On Wings of Hope, 9th March 2024

John Gibbons, our musical director, once again put together a magical sequence of pieces for this concert, this time matching the darker aspects of life with ones of hope and aspiration.

The evening opened with the energy of Stanford’s Magnificat lifting the building, the audience, and the choir. This was followed by the beautiful and intricate Mass for Double Choir by Frank Martin filling 9th Century Lady Chapel with swooping praise. After the intermission there was the haunting poem “Why?” by Emily Dickenson, set to music by John himself. Following this with George Lloyd’s setting of Psalm 130 “Out of the depths have I cried unto thee” was a poignant and deeply beautiful reminiscence of his experiences of surviving the sinking of his ship, the loss of comrades and the fragility of life. And then ending the concert we had the lovely “Lark Ascending” – a choral work of the original poem by George Meredith, which inspired Vaughan Williams and then re-arranged by Paul Drayton – the violin solo was played by our very own Jenny Wigram and as the last notes lifted into the rafters you could hear a pin drop in the Abbey. A superb evening.

Some Audience comments:

What a wonderful concert. Blown away by the arrangement of Lark Ascending, and we’re going to take a deeper dive into George Lloyd

A level music student Alexander was a little exercised that George Lloyd had written three symphonies by the age of 19!😂

Why?: very atmospheric. Re the concert: … truly wonderful concert. I really enjoyed it. You were all so good.

Details

A concert of hope and optimism with uplifting pieces of music from European composers spanning the 19th and 20th centuries, including Vaughan Williams’ The Lark Ascending, composed in 1914 and most commonly heard in the orchestral version with beautiful solo violin. Paul Drayton’s arrangement transcribes the orchestral accompaniment into an intricate vocal web using the words of the poem by George Meredith that were the inspiration for the original work. Regularly in the top three of the Classic FM ‘Hall of Fame’, the work is also used heavily in film and TV, even as accompaniment to a poignant moment in Coronation Street.  
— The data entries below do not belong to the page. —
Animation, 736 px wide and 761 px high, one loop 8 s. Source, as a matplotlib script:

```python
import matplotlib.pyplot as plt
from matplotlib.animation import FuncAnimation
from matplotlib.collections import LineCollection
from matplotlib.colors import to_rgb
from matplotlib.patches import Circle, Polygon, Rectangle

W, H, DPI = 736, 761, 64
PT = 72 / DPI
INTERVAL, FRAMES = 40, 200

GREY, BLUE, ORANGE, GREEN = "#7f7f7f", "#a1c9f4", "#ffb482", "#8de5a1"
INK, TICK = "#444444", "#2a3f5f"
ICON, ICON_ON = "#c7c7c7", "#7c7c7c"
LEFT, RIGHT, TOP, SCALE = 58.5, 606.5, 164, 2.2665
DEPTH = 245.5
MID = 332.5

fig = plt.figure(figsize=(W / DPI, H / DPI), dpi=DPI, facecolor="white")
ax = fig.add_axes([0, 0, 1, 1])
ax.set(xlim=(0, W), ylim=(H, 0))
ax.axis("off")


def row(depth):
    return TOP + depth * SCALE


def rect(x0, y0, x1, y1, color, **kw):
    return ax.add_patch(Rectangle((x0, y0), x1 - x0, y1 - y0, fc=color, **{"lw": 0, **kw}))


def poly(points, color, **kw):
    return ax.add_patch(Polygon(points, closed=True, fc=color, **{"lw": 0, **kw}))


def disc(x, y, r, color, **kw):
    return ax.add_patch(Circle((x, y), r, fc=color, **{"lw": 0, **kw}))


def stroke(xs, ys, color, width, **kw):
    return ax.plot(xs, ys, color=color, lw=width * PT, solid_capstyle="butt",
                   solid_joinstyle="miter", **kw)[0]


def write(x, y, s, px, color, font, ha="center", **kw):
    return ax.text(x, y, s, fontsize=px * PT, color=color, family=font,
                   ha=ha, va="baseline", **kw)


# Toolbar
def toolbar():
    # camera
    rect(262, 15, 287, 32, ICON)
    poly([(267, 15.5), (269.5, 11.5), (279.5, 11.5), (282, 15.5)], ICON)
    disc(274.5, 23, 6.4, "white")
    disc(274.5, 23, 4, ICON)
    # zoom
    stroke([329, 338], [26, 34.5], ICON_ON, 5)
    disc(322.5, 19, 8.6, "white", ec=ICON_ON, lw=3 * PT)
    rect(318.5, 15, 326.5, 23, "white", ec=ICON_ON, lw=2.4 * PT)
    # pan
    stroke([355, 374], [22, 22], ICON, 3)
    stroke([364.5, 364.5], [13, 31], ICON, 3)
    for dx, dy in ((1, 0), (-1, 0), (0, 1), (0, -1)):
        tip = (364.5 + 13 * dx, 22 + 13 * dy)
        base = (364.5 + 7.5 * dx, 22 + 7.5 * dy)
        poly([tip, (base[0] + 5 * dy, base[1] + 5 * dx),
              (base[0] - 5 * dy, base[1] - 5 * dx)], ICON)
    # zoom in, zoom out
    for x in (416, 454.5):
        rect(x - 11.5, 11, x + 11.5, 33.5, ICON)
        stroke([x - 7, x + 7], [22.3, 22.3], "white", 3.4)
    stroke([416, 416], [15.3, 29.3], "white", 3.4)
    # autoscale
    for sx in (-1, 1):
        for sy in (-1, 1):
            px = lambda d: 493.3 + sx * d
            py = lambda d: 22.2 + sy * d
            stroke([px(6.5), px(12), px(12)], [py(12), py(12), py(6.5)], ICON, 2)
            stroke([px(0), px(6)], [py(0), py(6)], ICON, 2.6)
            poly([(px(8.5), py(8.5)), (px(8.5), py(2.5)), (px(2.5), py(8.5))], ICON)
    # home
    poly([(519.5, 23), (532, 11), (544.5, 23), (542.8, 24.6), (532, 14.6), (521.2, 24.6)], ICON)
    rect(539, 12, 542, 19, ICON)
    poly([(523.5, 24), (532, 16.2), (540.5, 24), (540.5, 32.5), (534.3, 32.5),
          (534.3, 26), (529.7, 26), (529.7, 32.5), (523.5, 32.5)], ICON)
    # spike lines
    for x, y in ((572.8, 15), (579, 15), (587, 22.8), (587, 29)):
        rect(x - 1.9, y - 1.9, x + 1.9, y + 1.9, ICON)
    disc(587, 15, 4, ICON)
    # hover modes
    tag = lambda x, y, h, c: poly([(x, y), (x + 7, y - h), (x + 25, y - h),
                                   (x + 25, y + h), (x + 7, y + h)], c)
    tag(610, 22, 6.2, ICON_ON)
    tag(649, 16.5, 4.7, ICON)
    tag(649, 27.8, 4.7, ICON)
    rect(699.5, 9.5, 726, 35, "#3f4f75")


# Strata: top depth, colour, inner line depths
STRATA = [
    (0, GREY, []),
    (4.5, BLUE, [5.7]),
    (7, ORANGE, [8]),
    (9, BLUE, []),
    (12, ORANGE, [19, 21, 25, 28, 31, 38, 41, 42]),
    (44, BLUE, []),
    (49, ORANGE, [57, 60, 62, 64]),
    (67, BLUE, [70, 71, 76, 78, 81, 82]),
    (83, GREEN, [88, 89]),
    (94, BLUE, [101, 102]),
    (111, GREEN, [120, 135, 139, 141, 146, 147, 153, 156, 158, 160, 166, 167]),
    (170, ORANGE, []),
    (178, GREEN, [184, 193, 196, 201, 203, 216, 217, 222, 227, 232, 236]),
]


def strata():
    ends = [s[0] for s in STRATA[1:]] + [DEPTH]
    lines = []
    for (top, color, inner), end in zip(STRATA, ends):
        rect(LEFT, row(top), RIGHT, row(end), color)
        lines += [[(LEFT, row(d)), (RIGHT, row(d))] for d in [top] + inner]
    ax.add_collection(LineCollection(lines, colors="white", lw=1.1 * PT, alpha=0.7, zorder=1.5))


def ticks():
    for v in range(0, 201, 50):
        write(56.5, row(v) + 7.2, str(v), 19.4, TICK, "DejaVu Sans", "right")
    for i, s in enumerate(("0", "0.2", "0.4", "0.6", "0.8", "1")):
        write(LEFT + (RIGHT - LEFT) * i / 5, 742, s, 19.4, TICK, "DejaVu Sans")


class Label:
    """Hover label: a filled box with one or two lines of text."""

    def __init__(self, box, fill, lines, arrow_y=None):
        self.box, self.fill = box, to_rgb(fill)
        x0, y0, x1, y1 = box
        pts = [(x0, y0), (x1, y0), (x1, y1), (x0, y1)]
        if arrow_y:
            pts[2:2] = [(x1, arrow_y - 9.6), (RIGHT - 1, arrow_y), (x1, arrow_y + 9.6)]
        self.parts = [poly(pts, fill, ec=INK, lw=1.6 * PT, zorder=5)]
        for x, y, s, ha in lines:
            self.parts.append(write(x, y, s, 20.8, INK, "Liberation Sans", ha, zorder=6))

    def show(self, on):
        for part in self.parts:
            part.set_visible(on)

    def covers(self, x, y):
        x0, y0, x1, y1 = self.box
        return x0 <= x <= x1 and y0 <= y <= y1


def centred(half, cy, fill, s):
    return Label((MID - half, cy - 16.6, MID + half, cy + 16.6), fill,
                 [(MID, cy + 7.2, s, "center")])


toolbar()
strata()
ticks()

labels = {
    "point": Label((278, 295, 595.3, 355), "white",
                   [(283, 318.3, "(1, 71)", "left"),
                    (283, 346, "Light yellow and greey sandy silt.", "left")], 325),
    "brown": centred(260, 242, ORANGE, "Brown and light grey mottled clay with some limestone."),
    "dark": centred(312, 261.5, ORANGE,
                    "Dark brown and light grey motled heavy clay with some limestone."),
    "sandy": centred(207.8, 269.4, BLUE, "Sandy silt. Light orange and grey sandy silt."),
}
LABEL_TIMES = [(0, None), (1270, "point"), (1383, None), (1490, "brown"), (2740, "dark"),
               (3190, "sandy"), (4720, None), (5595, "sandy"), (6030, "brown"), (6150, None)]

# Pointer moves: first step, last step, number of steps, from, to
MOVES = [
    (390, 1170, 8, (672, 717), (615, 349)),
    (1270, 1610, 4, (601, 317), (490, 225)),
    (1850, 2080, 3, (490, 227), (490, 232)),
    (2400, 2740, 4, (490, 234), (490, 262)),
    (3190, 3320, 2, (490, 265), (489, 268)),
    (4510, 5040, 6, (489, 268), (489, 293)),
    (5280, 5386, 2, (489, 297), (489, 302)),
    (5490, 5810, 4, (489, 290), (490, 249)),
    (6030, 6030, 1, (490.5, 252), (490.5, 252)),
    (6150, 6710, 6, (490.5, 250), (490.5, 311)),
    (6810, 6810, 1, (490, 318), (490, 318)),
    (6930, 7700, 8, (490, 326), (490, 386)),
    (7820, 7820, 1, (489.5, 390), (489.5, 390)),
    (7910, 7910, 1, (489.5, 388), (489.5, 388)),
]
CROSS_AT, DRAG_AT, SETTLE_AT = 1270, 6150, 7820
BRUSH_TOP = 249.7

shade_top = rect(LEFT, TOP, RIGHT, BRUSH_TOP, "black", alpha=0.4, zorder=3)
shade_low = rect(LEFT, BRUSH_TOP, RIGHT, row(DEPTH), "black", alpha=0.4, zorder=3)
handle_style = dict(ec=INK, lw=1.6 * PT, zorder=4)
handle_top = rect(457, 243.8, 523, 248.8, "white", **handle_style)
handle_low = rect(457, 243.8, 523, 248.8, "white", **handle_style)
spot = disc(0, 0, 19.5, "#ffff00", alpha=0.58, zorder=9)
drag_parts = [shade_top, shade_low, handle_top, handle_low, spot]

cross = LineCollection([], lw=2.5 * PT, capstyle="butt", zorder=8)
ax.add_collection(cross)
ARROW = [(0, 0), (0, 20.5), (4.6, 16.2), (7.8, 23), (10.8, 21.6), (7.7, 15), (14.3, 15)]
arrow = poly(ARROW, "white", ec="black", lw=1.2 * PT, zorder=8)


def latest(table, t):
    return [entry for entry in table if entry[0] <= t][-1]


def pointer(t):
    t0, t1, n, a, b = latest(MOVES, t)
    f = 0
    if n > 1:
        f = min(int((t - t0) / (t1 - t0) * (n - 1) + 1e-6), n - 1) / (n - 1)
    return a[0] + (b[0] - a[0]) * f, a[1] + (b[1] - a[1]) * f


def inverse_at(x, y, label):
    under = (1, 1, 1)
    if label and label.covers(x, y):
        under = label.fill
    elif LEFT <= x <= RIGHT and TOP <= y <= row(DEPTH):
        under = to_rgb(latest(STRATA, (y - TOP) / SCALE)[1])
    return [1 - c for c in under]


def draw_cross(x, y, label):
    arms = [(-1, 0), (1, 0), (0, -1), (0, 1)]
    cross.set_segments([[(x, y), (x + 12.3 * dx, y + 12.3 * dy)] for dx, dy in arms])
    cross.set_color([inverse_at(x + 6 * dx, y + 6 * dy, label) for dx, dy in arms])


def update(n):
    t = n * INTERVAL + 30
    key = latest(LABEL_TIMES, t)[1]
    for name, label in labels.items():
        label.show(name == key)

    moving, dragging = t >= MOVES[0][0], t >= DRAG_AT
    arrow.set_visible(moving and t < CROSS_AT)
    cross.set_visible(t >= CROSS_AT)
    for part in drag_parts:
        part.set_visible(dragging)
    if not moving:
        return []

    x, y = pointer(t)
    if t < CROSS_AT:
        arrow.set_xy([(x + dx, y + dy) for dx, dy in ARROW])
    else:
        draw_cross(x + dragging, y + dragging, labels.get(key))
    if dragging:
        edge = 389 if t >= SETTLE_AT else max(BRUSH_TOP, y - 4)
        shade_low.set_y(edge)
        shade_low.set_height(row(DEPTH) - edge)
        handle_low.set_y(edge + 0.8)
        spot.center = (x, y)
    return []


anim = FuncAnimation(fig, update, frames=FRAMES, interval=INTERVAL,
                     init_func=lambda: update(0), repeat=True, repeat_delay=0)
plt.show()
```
Swiss composer Frank Martin’s Mass for Double Choir, written in 1922, is one of the great masterpieces of unaccompanied choral music. Fervently religious, Martin initially considered it as a work just for himself and God and kept it in a drawer. Only in the 1960s was it premiered. 

In the 1930s George Lloyd was hailed, alongside Britten, as one of the great talents of the age. He nearly died during WWII as a Royal Marine on HMS Trinidad doing Arctic Convoys to Murmansk. His late setting of Psalm 130 ‘Out of the depths have I cried unto thee’ is a poignant and deeply beautiful reminiscence of his experiences of surviving the sinking of his ship, the loss of comrades and the fragility of life.  

The final piece is Stanford’s wonderful setting of the Magnificat, in Latin, for double choir. Known in Cathedrals for many arrangements of the Evening Canticles, this version is notable for its luxurious sound world, soaring melodies and rich harmonic textures. A glorious statement of hope and light in a world full of darkness. 

Vaughan Williams/Paul Drayton – The Lark Ascending
Frank Martin – Mass for double choir
Why – Emily Dickinson / John Gibbons
George Lloyd – Psalm 130
Stanford – Magnificat for double choir